How Can the Beauty Industry Affect Body Image in a More Positive Way and be More Inclusive, Using Appropriate Advertising Tools and Marketing Campaigns?
research shows that today’s female consumers have acquired a ‘perfection fatigue’ with significant implications on brands. According to Pickett and Brison (2019, p.1098), beauty advertising and marketing campaigns have often successfully sold “hope in a jar for generations” to an evolving market predominantly composed of women. Advertising tools and marketing campaigns have traditionally been the worst offenders, particularly in embellishing reality, selling restrictive and idealized forms of perfection and beauty. In recent times, the big trend in the beauty industry is hyper realness accompanied by bold statements, diverse models, playful, and simplified product packaging. There is a shift reflected by the new beauty players like Crayola, who have joined the market with a promise of putting the fun back into the beauty industry (Pickett and Brison 2019, p.1105). Moreover, the question that remains unanswered is whether brands are right by jumping into the bandwagon or damaging an industry built on foundations of fabricated aspirations and promises afforded by ‘hopes in a jar.’

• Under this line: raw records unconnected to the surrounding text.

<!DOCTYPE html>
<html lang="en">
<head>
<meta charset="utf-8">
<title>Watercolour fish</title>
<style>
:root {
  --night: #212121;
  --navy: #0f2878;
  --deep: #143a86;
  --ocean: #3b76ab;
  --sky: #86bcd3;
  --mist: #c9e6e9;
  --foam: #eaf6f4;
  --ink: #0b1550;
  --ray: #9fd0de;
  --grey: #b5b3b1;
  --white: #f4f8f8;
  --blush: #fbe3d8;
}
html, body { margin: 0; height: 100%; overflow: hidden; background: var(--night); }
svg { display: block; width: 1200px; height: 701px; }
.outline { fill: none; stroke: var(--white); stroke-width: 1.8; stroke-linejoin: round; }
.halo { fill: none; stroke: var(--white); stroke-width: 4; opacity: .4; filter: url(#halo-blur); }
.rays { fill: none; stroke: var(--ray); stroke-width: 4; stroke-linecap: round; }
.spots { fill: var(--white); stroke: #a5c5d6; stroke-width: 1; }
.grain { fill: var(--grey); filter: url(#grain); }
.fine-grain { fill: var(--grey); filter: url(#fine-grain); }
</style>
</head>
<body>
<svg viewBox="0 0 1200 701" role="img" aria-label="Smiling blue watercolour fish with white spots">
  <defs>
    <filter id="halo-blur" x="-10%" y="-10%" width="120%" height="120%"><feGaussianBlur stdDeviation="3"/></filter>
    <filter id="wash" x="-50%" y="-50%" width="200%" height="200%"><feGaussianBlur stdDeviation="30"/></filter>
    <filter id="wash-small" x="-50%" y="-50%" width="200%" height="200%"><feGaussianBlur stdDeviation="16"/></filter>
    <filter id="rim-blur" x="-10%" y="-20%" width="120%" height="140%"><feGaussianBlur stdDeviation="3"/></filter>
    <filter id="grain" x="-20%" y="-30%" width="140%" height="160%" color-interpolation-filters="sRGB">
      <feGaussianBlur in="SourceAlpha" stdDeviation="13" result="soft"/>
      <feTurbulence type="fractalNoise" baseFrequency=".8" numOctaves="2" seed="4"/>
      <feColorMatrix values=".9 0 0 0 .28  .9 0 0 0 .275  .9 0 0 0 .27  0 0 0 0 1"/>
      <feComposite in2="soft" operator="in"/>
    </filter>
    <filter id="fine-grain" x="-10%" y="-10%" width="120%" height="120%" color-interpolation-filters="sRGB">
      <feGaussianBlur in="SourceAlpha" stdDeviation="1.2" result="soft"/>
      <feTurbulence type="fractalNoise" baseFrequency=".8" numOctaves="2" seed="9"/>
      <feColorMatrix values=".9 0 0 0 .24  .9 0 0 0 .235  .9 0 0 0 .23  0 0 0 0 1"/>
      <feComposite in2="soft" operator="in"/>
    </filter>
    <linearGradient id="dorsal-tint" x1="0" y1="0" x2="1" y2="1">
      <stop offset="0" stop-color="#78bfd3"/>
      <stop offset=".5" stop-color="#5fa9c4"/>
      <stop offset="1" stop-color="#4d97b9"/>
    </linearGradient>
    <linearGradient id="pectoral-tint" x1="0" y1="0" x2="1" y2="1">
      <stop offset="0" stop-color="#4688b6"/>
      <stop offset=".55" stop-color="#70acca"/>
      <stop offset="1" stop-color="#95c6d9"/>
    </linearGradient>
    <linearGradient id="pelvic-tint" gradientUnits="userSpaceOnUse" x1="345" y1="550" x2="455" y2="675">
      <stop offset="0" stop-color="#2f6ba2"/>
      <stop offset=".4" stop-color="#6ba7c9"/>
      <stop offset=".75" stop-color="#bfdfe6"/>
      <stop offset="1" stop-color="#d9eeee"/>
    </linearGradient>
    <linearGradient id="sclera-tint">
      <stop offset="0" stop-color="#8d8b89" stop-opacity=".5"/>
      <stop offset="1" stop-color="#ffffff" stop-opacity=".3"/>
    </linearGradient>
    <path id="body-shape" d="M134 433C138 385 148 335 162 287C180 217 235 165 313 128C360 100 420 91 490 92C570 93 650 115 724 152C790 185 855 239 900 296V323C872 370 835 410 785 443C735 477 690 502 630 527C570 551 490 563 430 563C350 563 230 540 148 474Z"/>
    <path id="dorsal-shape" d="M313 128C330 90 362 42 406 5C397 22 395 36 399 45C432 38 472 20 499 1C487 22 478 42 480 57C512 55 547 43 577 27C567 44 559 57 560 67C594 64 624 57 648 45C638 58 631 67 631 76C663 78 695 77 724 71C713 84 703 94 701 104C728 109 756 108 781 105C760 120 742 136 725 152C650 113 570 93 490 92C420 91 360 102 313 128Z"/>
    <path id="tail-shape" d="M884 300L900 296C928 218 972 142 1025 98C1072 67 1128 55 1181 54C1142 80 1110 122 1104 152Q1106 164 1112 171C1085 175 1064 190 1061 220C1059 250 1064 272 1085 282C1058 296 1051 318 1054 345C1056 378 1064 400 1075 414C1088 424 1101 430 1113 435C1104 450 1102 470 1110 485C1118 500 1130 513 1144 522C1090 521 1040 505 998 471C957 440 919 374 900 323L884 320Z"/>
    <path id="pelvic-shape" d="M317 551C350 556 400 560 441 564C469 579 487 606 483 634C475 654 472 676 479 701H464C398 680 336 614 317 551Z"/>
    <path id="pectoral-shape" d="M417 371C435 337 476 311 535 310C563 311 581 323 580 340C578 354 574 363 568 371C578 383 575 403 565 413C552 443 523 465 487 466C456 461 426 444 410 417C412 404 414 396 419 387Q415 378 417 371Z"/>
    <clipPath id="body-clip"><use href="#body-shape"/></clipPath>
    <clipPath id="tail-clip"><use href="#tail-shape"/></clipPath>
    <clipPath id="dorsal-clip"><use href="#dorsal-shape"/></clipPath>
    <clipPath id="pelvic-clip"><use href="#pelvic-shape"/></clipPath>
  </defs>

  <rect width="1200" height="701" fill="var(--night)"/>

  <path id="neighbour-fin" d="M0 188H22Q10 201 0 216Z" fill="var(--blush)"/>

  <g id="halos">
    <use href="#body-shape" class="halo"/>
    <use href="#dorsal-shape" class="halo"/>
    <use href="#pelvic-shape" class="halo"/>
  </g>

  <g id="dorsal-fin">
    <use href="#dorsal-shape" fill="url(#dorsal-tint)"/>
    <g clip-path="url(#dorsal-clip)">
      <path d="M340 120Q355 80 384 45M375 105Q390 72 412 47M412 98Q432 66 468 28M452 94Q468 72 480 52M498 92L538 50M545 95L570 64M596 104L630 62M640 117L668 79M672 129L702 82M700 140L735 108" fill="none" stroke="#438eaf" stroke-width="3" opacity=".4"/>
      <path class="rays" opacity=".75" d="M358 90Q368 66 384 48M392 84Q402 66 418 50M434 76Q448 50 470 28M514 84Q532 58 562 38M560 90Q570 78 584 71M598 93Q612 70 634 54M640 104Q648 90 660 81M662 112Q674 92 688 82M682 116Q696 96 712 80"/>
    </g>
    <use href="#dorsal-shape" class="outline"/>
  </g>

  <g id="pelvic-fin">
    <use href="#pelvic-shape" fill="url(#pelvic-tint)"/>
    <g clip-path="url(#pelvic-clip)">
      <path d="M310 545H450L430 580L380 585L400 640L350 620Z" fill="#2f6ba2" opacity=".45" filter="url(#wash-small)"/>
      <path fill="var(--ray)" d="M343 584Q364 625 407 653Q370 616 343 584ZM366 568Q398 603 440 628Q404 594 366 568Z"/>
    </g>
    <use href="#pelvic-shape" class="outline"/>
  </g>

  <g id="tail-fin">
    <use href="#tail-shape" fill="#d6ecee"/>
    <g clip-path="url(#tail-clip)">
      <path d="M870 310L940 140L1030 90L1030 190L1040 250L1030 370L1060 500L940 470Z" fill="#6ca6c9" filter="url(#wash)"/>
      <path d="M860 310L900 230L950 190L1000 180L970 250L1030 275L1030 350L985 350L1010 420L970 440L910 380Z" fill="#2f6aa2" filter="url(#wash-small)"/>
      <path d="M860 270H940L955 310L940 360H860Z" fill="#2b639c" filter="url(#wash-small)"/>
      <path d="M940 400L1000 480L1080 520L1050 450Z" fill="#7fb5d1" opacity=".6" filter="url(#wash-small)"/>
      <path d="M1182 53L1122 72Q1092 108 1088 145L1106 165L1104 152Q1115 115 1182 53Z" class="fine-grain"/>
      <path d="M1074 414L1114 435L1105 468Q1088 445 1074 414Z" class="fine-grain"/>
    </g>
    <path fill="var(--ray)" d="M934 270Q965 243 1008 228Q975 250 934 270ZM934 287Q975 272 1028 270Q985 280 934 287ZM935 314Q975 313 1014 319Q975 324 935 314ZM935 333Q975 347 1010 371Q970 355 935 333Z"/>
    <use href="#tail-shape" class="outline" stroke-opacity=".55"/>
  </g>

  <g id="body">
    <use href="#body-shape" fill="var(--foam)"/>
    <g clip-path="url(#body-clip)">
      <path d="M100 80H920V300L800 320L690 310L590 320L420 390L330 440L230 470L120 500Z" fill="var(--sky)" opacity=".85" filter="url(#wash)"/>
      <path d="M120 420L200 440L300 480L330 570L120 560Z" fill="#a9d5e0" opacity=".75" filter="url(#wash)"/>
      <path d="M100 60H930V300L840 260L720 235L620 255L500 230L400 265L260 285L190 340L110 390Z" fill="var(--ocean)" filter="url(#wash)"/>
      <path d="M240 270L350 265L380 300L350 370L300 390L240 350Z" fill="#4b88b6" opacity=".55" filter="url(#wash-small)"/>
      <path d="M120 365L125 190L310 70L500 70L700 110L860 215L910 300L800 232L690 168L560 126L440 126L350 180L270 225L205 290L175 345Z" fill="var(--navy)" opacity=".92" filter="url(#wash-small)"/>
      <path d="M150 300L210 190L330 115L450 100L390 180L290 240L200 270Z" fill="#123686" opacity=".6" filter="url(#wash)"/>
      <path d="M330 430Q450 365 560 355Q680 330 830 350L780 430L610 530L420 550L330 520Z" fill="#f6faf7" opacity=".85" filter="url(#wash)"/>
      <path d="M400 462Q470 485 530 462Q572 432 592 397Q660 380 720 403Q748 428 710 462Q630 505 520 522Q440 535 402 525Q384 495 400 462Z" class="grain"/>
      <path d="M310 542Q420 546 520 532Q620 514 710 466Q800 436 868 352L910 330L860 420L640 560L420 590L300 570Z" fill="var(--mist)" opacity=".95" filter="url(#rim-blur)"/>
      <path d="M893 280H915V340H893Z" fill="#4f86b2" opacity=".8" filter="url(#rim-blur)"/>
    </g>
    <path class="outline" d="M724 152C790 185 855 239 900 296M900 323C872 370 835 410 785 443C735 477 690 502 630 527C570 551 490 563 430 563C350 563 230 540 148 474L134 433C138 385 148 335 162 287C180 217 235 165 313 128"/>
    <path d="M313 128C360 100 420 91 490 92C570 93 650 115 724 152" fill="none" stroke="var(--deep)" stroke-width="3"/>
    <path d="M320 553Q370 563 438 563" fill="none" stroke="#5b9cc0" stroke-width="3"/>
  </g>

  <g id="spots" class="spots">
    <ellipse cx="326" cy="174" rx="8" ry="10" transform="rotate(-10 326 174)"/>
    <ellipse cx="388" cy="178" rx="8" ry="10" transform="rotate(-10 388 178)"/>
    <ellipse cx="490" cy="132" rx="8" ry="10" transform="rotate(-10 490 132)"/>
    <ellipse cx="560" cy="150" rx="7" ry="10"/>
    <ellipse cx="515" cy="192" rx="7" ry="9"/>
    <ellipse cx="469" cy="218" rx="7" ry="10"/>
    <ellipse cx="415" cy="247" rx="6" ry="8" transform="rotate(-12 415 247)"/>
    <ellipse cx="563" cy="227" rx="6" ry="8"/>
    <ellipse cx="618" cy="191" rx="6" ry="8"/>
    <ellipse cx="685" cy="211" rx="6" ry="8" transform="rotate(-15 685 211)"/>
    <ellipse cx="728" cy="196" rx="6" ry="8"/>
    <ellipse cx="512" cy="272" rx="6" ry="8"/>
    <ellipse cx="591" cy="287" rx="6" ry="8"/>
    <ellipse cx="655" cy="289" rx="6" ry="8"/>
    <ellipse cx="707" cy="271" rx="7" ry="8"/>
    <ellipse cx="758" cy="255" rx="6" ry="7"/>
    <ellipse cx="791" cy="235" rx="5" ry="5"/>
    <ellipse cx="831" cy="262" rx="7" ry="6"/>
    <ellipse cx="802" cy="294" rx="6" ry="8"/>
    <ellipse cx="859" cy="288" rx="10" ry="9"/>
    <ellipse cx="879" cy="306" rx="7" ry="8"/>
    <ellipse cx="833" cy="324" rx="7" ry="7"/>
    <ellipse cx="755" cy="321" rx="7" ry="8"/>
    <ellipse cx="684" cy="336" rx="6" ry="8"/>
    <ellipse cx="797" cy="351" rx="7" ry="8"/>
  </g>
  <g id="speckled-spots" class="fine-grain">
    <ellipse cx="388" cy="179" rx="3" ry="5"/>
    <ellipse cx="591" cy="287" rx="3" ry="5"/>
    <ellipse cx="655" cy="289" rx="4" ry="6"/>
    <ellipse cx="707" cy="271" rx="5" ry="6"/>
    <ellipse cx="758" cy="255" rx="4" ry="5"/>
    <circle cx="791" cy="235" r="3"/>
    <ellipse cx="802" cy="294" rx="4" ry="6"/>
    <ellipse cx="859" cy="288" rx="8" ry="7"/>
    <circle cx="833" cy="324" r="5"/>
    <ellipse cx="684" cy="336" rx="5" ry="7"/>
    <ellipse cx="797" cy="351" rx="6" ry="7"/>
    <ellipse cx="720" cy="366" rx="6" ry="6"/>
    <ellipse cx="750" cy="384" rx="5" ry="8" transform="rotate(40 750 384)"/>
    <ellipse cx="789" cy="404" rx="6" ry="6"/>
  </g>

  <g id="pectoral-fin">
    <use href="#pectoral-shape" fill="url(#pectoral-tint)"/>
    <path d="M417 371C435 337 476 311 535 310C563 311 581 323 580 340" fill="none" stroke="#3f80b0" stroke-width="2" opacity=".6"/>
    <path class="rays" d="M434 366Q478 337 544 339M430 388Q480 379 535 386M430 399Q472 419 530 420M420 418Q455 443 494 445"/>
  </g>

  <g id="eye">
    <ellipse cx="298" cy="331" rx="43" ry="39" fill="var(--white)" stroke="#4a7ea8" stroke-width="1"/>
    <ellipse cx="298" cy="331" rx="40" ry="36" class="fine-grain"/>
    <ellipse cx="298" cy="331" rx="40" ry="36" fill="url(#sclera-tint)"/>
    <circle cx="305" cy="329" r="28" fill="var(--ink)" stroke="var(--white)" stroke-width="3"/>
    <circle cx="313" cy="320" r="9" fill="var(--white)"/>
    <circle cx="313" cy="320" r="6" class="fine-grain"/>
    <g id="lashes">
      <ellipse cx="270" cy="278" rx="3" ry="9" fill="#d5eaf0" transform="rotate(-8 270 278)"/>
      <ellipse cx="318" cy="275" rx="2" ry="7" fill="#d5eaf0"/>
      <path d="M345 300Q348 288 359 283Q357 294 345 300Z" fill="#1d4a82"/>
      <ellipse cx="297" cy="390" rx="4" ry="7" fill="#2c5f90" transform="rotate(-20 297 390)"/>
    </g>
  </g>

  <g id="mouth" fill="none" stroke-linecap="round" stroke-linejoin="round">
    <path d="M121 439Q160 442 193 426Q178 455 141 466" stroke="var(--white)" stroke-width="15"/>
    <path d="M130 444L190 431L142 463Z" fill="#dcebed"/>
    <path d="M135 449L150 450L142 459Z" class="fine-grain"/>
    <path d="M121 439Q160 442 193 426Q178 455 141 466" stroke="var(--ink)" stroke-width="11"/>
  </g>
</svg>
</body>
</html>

Accordingly, consumers are rejecting fake beauty adverts for two main reasons. First is the perfection fatigue considering consumers have been accustomed to seeing conventionally fake or the perfectly polished beauty adverts, and the primary response towards this is indifference. A